PROVIDED RECORDS:

○ ○ ○

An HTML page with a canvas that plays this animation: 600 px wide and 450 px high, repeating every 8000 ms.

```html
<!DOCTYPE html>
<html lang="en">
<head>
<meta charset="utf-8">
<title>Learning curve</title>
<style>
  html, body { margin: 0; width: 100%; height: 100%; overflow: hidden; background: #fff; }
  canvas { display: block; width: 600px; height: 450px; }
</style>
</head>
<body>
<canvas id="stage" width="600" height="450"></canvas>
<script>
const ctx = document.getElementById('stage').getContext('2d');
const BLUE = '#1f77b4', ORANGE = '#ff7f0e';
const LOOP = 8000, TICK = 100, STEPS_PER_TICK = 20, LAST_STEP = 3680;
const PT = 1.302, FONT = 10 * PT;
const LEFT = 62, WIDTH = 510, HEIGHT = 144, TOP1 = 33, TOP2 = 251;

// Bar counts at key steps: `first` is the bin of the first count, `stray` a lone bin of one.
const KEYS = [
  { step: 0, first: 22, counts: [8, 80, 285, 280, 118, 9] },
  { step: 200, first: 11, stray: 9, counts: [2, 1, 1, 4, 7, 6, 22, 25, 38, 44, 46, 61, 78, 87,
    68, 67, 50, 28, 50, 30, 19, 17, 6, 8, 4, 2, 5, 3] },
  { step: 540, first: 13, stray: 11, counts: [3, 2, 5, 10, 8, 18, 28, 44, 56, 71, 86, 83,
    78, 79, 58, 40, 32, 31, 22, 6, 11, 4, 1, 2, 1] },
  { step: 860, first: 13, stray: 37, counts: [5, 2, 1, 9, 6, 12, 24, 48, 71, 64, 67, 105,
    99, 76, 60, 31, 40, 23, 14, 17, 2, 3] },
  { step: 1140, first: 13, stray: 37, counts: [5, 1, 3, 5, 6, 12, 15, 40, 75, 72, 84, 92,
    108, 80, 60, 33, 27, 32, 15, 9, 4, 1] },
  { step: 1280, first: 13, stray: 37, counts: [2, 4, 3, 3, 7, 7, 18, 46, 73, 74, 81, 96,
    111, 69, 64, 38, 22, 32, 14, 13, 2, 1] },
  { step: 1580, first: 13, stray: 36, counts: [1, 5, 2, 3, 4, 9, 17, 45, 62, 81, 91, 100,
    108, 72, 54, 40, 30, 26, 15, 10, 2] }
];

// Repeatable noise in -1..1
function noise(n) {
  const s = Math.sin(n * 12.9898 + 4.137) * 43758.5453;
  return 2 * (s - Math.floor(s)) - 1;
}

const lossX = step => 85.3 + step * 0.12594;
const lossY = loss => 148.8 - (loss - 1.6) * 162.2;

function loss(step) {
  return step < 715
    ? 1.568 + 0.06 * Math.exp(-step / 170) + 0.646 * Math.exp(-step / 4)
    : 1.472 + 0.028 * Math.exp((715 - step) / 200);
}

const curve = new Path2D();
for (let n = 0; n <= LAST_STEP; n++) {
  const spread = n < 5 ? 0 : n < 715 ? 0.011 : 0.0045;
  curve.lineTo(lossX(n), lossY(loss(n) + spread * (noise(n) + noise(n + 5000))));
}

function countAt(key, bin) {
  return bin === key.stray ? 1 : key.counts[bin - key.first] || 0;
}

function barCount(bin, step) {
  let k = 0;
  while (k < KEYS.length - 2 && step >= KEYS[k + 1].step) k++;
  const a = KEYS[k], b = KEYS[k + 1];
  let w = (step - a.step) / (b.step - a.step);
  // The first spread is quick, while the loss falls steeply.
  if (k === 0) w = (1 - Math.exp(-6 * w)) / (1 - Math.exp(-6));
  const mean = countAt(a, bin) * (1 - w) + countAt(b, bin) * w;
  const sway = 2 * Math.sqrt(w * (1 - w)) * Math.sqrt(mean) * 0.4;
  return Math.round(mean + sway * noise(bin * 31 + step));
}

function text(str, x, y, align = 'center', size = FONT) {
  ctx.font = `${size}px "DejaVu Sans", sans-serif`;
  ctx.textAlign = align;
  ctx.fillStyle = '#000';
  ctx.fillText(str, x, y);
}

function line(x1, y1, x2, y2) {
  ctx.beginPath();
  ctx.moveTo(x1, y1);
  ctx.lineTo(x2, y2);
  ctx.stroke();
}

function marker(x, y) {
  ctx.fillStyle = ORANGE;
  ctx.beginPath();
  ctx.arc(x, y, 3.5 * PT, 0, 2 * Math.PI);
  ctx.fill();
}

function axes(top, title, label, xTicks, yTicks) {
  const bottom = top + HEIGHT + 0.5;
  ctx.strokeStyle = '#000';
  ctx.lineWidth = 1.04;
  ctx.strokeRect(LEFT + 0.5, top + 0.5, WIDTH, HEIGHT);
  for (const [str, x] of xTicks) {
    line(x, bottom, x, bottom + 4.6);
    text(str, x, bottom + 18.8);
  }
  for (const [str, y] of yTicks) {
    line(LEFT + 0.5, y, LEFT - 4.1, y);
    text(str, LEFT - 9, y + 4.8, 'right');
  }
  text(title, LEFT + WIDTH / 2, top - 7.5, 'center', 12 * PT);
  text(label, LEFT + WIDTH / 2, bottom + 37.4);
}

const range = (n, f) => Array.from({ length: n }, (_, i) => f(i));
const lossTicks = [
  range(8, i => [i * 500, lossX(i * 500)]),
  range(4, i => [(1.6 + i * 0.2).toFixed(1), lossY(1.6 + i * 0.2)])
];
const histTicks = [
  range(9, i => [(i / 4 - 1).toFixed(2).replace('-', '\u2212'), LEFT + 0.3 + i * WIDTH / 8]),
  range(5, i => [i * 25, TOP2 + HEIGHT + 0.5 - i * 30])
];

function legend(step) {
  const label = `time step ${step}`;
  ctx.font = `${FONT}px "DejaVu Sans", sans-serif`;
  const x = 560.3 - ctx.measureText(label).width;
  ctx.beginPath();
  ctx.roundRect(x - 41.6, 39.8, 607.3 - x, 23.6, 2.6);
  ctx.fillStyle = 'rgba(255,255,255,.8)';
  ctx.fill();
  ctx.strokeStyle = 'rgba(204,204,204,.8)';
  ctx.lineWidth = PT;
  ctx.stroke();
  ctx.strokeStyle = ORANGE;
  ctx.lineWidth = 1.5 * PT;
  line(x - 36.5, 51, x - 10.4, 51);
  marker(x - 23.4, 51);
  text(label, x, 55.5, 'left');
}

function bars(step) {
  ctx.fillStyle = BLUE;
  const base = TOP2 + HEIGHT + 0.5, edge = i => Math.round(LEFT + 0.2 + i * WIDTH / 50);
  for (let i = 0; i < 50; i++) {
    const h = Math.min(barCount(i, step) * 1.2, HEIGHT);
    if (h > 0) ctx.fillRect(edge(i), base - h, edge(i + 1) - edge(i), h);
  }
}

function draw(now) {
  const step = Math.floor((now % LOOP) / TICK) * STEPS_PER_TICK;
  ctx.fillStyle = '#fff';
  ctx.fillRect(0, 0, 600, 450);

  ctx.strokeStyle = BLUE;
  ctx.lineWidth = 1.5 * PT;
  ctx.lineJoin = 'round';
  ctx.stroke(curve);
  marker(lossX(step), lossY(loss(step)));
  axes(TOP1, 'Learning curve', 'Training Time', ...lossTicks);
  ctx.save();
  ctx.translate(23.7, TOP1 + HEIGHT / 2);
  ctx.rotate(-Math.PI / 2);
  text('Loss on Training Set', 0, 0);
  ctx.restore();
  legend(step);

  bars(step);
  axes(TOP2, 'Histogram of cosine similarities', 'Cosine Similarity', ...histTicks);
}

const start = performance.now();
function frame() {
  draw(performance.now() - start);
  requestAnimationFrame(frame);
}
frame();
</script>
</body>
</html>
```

○ ○ ○

WORK REQUIRED:
Having read the records above, reproduce each one exactly.

RESPONSE TO THE EXERCISE:
An HTML page with a canvas that plays this animation: 600 px wide and 450 px high, repeating every 8000 ms.

```html
<!DOCTYPE html>
<html lang="en">
<head>
<meta charset="utf-8">
<title>Learning curve</title>
<style>
  html, body { margin: 0; width: 100%; height: 100%; overflow: hidden; background: #fff; }
  canvas { display: block; width: 600px; height: 450px; }
</style>
</head>
<body>
<canvas id="stage" width="600" height="450"></canvas>
<script>
const ctx = document.getElementById('stage').getContext('2d');
const BLUE = '#1f77b4', ORANGE = '#ff7f0e';
const LOOP = 8000, TICK = 100, STEPS_PER_TICK = 20, LAST_STEP = 3680;
const PT = 1.302, FONT = 10 * PT;
const LEFT = 62, WIDTH = 510, HEIGHT = 144, TOP1 = 33, TOP2 = 251;

// Bar counts at key steps: `first` is the bin of the first count, `stray` a lone bin of one.
const KEYS = [
  { step: 0, first: 22, counts: [8, 80, 285, 280, 118, 9] },
  { step: 200, first: 11, stray: 9, counts: [2, 1, 1, 4, 7, 6, 22, 25, 38, 44, 46, 61, 78, 87,
    68, 67, 50, 28, 50, 30, 19, 17, 6, 8, 4, 2, 5, 3] },
  { step: 540, first: 13, stray: 11, counts: [3, 2, 5, 10, 8, 18, 28, 44, 56, 71, 86, 83,
    78, 79, 58, 40, 32, 31, 22, 6, 11, 4, 1, 2, 1] },
  { step: 860, first: 13, stray: 37, counts: [5, 2, 1, 9, 6, 12, 24, 48, 71, 64, 67, 105,
    99, 76, 60, 31, 40, 23, 14, 17, 2, 3] },
  { step: 1140, first: 13, stray: 37, counts: [5, 1, 3, 5, 6, 12, 15, 40, 75, 72, 84, 92,
    108, 80, 60, 33, 27, 32, 15, 9, 4, 1] },
  { step: 1280, first: 13, stray: 37, counts: [2, 4, 3, 3, 7, 7, 18, 46, 73, 74, 81, 96,
    111, 69, 64, 38, 22, 32, 14, 13, 2, 1] },
  { step: 1580, first: 13, stray: 36, counts: [1, 5, 2, 3, 4, 9, 17, 45, 62, 81, 91, 100,
    108, 72, 54, 40, 30, 26, 15, 10, 2] }
];

// Repeatable noise in -1..1
function noise(n) {
  const s = Math.sin(n * 12.9898 + 4.137) * 43758.5453;
  return 2 * (s - Math.floor(s)) - 1;
}

const lossX = step => 85.3 + step * 0.12594;
const lossY = loss => 148.8 - (loss - 1.6) * 162.2;

function loss(step) {
  return step < 715
    ? 1.568 + 0.06 * Math.exp(-step / 170) + 0.646 * Math.exp(-step / 4)
    : 1.472 + 0.028 * Math.exp((715 - step) / 200);
}

const curve = new Path2D();
for (let n = 0; n <= LAST_STEP; n++) {
  const spread = n < 5 ? 0 : n < 715 ? 0.011 : 0.0045;
  curve.lineTo(lossX(n), lossY(loss(n) + spread * (noise(n) + noise(n + 5000))));
}

function countAt(key, bin) {
  return bin === key.stray ? 1 : key.counts[bin - key.first] || 0;
}

function barCount(bin, step) {
  let k = 0;
  while (k < KEYS.length - 2 && step >= KEYS[k + 1].step) k++;
  const a = KEYS[k], b = KEYS[k + 1];
  let w = (step - a.step) / (b.step - a.step);
  // The first spread is quick, while the loss falls steeply.
  if (k === 0) w = (1 - Math.exp(-6 * w)) / (1 - Math.exp(-6));
  const mean = countAt(a, bin) * (1 - w) + countAt(b, bin) * w;
  const sway = 2 * Math.sqrt(w * (1 - w)) * Math.sqrt(mean) * 0.4;
  return Math.round(mean + sway * noise(bin * 31 + step));
}

function text(str, x, y, align = 'center', size = FONT) {
  ctx.font = `${size}px "DejaVu Sans", sans-serif`;
  ctx.textAlign = align;
  ctx.fillStyle = '#000';
  ctx.fillText(str, x, y);
}

function line(x1, y1, x2, y2) {
  ctx.beginPath();
  ctx.moveTo(x1, y1);
  ctx.lineTo(x2, y2);
  ctx.stroke();
}

function marker(x, y) {
  ctx.fillStyle = ORANGE;
  ctx.beginPath();
  ctx.arc(x, y, 3.5 * PT, 0, 2 * Math.PI);
  ctx.fill();
}

function axes(top, title, label, xTicks, yTicks) {
  const bottom = top + HEIGHT + 0.5;
  ctx.strokeStyle = '#000';
  ctx.lineWidth = 1.04;
  ctx.strokeRect(LEFT + 0.5, top + 0.5, WIDTH, HEIGHT);
  for (const [str, x] of xTicks) {
    line(x, bottom, x, bottom + 4.6);
    text(str, x, bottom + 18.8);
  }
  for (const [str, y] of yTicks) {
    line(LEFT + 0.5, y, LEFT - 4.1, y);
    text(str, LEFT - 9, y + 4.8, 'right');
  }
  text(title, LEFT + WIDTH / 2, top - 7.5, 'center', 12 * PT);
  text(label, LEFT + WIDTH / 2, bottom + 37.4);
}

const range = (n, f) => Array.from({ length: n }, (_, i) => f(i));
const lossTicks = [
  range(8, i => [i * 500, lossX(i * 500)]),
  range(4, i => [(1.6 + i * 0.2).toFixed(1), lossY(1.6 + i * 0.2)])
];
const histTicks = [
  range(9, i => [(i / 4 - 1).toFixed(2).replace('-', '\u2212'), LEFT + 0.3 + i * WIDTH / 8]),
  range(5, i => [i * 25, TOP2 + HEIGHT + 0.5 - i * 30])
];

function legend(step) {
  const label = `time step ${step}`;
  ctx.font = `${FONT}px "DejaVu Sans", sans-serif`;
  const x = 560.3 - ctx.measureText(label).width;
  ctx.beginPath();
  ctx.roundRect(x - 41.6, 39.8, 607.3 - x, 23.6, 2.6);
  ctx.fillStyle = 'rgba(255,255,255,.8)';
  ctx.fill();
  ctx.strokeStyle = 'rgba(204,204,204,.8)';
  ctx.lineWidth = PT;
  ctx.stroke();
  ctx.strokeStyle = ORANGE;
  ctx.lineWidth = 1.5 * PT;
  line(x - 36.5, 51, x - 10.4, 51);
  marker(x - 23.4, 51);
  text(label, x, 55.5, 'left');
}

function bars(step) {
  ctx.fillStyle = BLUE;
  const base = TOP2 + HEIGHT + 0.5, edge = i => Math.round(LEFT + 0.2 + i * WIDTH / 50);
  for (let i = 0; i < 50; i++) {
    const h = Math.min(barCount(i, step) * 1.2, HEIGHT);
    if (h > 0) ctx.fillRect(edge(i), base - h, edge(i + 1) - edge(i), h);
  }
}

function draw(now) {
  const step = Math.floor((now % LOOP) / TICK) * STEPS_PER_TICK;
  ctx.fillStyle = '#fff';
  ctx.fillRect(0, 0, 600, 450);

  ctx.strokeStyle = BLUE;
  ctx.lineWidth = 1.5 * PT;
  ctx.lineJoin = 'round';
  ctx.stroke(curve);
  marker(lossX(step), lossY(loss(step)));
  axes(TOP1, 'Learning curve', 'Training Time', ...lossTicks);
  ctx.save();
  ctx.translate(23.7, TOP1 + HEIGHT / 2);
  ctx.rotate(-Math.PI / 2);
  text('Loss on Training Set', 0, 0);
  ctx.restore();
  legend(step);

  bars(step);
  axes(TOP2, 'Histogram of cosine similarities', 'Cosine Similarity', ...histTicks);
}

const start = performance.now();
function frame() {
  draw(performance.now() - start);
  requestAnimationFrame(frame);
}
frame();
</script>
</body>
</html>
```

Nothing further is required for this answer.